• _Work order_
Everything in the listing except the pictures should be written out exactly.

• _The data_

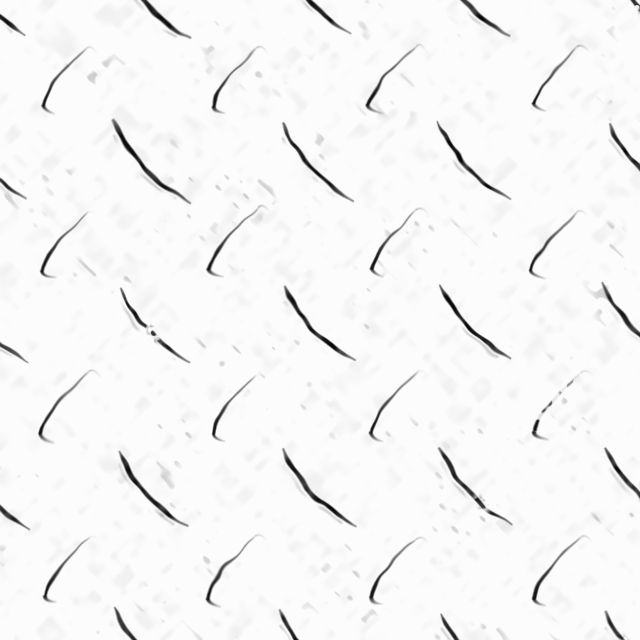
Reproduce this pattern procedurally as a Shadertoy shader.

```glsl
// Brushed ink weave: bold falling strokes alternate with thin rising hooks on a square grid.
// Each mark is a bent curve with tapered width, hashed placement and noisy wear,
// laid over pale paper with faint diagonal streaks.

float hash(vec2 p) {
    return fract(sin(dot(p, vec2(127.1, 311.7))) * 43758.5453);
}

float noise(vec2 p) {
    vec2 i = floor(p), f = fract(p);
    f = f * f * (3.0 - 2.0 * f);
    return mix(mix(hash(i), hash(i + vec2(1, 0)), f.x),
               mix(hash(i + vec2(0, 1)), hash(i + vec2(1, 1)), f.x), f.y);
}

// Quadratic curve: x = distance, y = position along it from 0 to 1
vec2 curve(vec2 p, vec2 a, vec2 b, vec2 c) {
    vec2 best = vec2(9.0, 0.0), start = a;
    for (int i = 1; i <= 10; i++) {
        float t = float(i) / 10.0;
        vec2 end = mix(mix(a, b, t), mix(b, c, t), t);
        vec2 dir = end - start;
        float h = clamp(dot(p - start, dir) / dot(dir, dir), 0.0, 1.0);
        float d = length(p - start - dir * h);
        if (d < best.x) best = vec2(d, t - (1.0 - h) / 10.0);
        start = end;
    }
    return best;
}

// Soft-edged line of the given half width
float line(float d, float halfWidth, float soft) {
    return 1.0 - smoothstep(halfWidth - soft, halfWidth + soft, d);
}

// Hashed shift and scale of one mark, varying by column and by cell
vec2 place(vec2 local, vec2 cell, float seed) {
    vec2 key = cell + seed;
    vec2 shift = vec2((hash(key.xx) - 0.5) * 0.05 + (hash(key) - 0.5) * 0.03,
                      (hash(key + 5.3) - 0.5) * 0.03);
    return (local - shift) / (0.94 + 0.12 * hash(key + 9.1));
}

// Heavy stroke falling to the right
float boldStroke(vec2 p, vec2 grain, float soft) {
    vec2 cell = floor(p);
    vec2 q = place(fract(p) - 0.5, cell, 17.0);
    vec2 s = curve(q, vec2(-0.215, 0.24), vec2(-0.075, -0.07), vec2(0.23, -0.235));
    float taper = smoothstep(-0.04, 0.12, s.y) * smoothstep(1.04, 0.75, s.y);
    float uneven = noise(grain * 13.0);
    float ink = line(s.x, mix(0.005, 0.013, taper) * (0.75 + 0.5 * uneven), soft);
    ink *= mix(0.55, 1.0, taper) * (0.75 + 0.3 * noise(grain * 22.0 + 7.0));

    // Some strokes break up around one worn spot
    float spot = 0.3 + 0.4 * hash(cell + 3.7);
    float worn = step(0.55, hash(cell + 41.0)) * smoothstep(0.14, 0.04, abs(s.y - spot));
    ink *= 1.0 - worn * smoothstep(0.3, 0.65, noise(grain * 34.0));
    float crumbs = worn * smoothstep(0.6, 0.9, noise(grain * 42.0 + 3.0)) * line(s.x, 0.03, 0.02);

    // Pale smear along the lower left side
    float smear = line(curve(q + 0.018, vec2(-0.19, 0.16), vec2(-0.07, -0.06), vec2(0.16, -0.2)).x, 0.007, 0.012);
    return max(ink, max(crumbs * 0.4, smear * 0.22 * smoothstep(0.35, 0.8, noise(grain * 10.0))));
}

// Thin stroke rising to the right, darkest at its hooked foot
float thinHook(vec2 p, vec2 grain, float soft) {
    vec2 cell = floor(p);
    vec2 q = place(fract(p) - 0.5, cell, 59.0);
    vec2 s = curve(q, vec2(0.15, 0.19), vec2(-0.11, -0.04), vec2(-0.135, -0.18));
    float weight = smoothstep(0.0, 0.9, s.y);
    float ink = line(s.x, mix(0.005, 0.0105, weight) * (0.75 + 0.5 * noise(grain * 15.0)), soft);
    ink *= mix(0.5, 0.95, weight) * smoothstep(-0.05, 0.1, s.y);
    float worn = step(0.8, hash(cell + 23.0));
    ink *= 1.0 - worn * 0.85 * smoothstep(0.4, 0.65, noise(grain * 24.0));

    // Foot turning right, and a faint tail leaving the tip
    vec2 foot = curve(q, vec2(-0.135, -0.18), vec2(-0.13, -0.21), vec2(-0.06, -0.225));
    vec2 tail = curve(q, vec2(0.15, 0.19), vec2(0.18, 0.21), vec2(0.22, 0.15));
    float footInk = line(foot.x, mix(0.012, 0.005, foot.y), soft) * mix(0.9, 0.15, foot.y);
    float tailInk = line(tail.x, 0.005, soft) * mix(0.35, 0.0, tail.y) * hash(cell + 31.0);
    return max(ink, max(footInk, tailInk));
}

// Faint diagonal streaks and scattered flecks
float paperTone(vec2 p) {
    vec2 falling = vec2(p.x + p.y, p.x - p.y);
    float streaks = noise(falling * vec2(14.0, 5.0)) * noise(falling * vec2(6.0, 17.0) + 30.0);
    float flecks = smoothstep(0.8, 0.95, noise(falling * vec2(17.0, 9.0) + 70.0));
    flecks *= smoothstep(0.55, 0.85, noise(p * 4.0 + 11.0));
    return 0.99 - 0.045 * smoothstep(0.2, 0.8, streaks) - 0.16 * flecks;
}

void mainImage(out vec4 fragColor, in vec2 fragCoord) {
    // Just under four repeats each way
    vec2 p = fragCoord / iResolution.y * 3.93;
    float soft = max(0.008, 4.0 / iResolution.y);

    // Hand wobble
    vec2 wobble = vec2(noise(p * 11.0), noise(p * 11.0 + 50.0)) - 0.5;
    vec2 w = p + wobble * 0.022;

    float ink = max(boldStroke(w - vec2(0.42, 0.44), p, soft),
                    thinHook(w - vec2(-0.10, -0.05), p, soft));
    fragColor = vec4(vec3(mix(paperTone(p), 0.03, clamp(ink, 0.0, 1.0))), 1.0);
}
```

• _Result of the task_
Reproduce this pattern procedurally as a Shadertoy shader.

```glsl
// Brushed ink weave: bold falling strokes alternate with thin rising hooks on a square grid.
// Each mark is a bent curve with tapered width, hashed placement and noisy wear,
// laid over pale paper with faint diagonal streaks.

float hash(vec2 p) {
    return fract(sin(dot(p, vec2(127.1, 311.7))) * 43758.5453);
}

float noise(vec2 p) {
    vec2 i = floor(p), f = fract(p);
    f = f * f * (3.0 - 2.0 * f);
    return mix(mix(hash(i), hash(i + vec2(1, 0)), f.x),
               mix(hash(i + vec2(0, 1)), hash(i + vec2(1, 1)), f.x), f.y);
}

// Quadratic curve: x = distance, y = position along it from 0 to 1
vec2 curve(vec2 p, vec2 a, vec2 b, vec2 c) {
    vec2 best = vec2(9.0, 0.0), start = a;
    for (int i = 1; i <= 10; i++) {
        float t = float(i) / 10.0;
        vec2 end = mix(mix(a, b, t), mix(b, c, t), t);
        vec2 dir = end - start;
        float h = clamp(dot(p - start, dir) / dot(dir, dir), 0.0, 1.0);
        float d = length(p - start - dir * h);
        if (d < best.x) best = vec2(d, t - (1.0 - h) / 10.0);
        start = end;
    }
    return best;
}

// Soft-edged line of the given half width
float line(float d, float halfWidth, float soft) {
    return 1.0 - smoothstep(halfWidth - soft, halfWidth + soft, d);
}

// Hashed shift and scale of one mark, varying by column and by cell
vec2 place(vec2 local, vec2 cell, float seed) {
    vec2 key = cell + seed;
    vec2 shift = vec2((hash(key.xx) - 0.5) * 0.05 + (hash(key) - 0.5) * 0.03,
                      (hash(key + 5.3) - 0.5) * 0.03);
    return (local - shift) / (0.94 + 0.12 * hash(key + 9.1));
}

// Heavy stroke falling to the right
float boldStroke(vec2 p, vec2 grain, float soft) {
    vec2 cell = floor(p);
    vec2 q = place(fract(p) - 0.5, cell, 17.0);
    vec2 s = curve(q, vec2(-0.215, 0.24), vec2(-0.075, -0.07), vec2(0.23, -0.235));
    float taper = smoothstep(-0.04, 0.12, s.y) * smoothstep(1.04, 0.75, s.y);
    float uneven = noise(grain * 13.0);
    float ink = line(s.x, mix(0.005, 0.013, taper) * (0.75 + 0.5 * uneven), soft);
    ink *= mix(0.55, 1.0, taper) * (0.75 + 0.3 * noise(grain * 22.0 + 7.0));

    // Some strokes break up around one worn spot
    float spot = 0.3 + 0.4 * hash(cell + 3.7);
    float worn = step(0.55, hash(cell + 41.0)) * smoothstep(0.14, 0.04, abs(s.y - spot));
    ink *= 1.0 - worn * smoothstep(0.3, 0.65, noise(grain * 34.0));
    float crumbs = worn * smoothstep(0.6, 0.9, noise(grain * 42.0 + 3.0)) * line(s.x, 0.03, 0.02);

    // Pale smear along the lower left side
    float smear = line(curve(q + 0.018, vec2(-0.19, 0.16), vec2(-0.07, -0.06), vec2(0.16, -0.2)).x, 0.007, 0.012);
    return max(ink, max(crumbs * 0.4, smear * 0.22 * smoothstep(0.35, 0.8, noise(grain * 10.0))));
}

// Thin stroke rising to the right, darkest at its hooked foot
float thinHook(vec2 p, vec2 grain, float soft) {
    vec2 cell = floor(p);
    vec2 q = place(fract(p) - 0.5, cell, 59.0);
    vec2 s = curve(q, vec2(0.15, 0.19), vec2(-0.11, -0.04), vec2(-0.135, -0.18));
    float weight = smoothstep(0.0, 0.9, s.y);
    float ink = line(s.x, mix(0.005, 0.0105, weight) * (0.75 + 0.5 * noise(grain * 15.0)), soft);
    ink *= mix(0.5, 0.95, weight) * smoothstep(-0.05, 0.1, s.y);
    float worn = step(0.8, hash(cell + 23.0));
    ink *= 1.0 - worn * 0.85 * smoothstep(0.4, 0.65, noise(grain * 24.0));

    // Foot turning right, and a faint tail leaving the tip
    vec2 foot = curve(q, vec2(-0.135, -0.18), vec2(-0.13, -0.21), vec2(-0.06, -0.225));
    vec2 tail = curve(q, vec2(0.15, 0.19), vec2(0.18, 0.21), vec2(0.22, 0.15));
    float footInk = line(foot.x, mix(0.012, 0.005, foot.y), soft) * mix(0.9, 0.15, foot.y);
    float tailInk = line(tail.x, 0.005, soft) * mix(0.35, 0.0, tail.y) * hash(cell + 31.0);
    return max(ink, max(footInk, tailInk));
}

// Faint diagonal streaks and scattered flecks
float paperTone(vec2 p) {
    vec2 falling = vec2(p.x + p.y, p.x - p.y);
    float streaks = noise(falling * vec2(14.0, 5.0)) * noise(falling * vec2(6.0, 17.0) + 30.0);
    float flecks = smoothstep(0.8, 0.95, noise(falling * vec2(17.0, 9.0) + 70.0));
    flecks *= smoothstep(0.55, 0.85, noise(p * 4.0 + 11.0));
    return 0.99 - 0.045 * smoothstep(0.2, 0.8, streaks) - 0.16 * flecks;
}

void mainImage(out vec4 fragColor, in vec2 fragCoord) {
    // Just under four repeats each way
    vec2 p = fragCoord / iResolution.y * 3.93;
    float soft = max(0.008, 4.0 / iResolution.y);

    // Hand wobble
    vec2 wobble = vec2(noise(p * 11.0), noise(p * 11.0 + 50.0)) - 0.5;
    vec2 w = p + wobble * 0.022;

    float ink = max(boldStroke(w - vec2(0.42, 0.44), p, soft),
                    thinHook(w - vec2(-0.10, -0.05), p, soft));
    fragColor = vec4(vec3(mix(paperTone(p), 0.03, clamp(ink, 0.0, 1.0))), 1.0);
}
```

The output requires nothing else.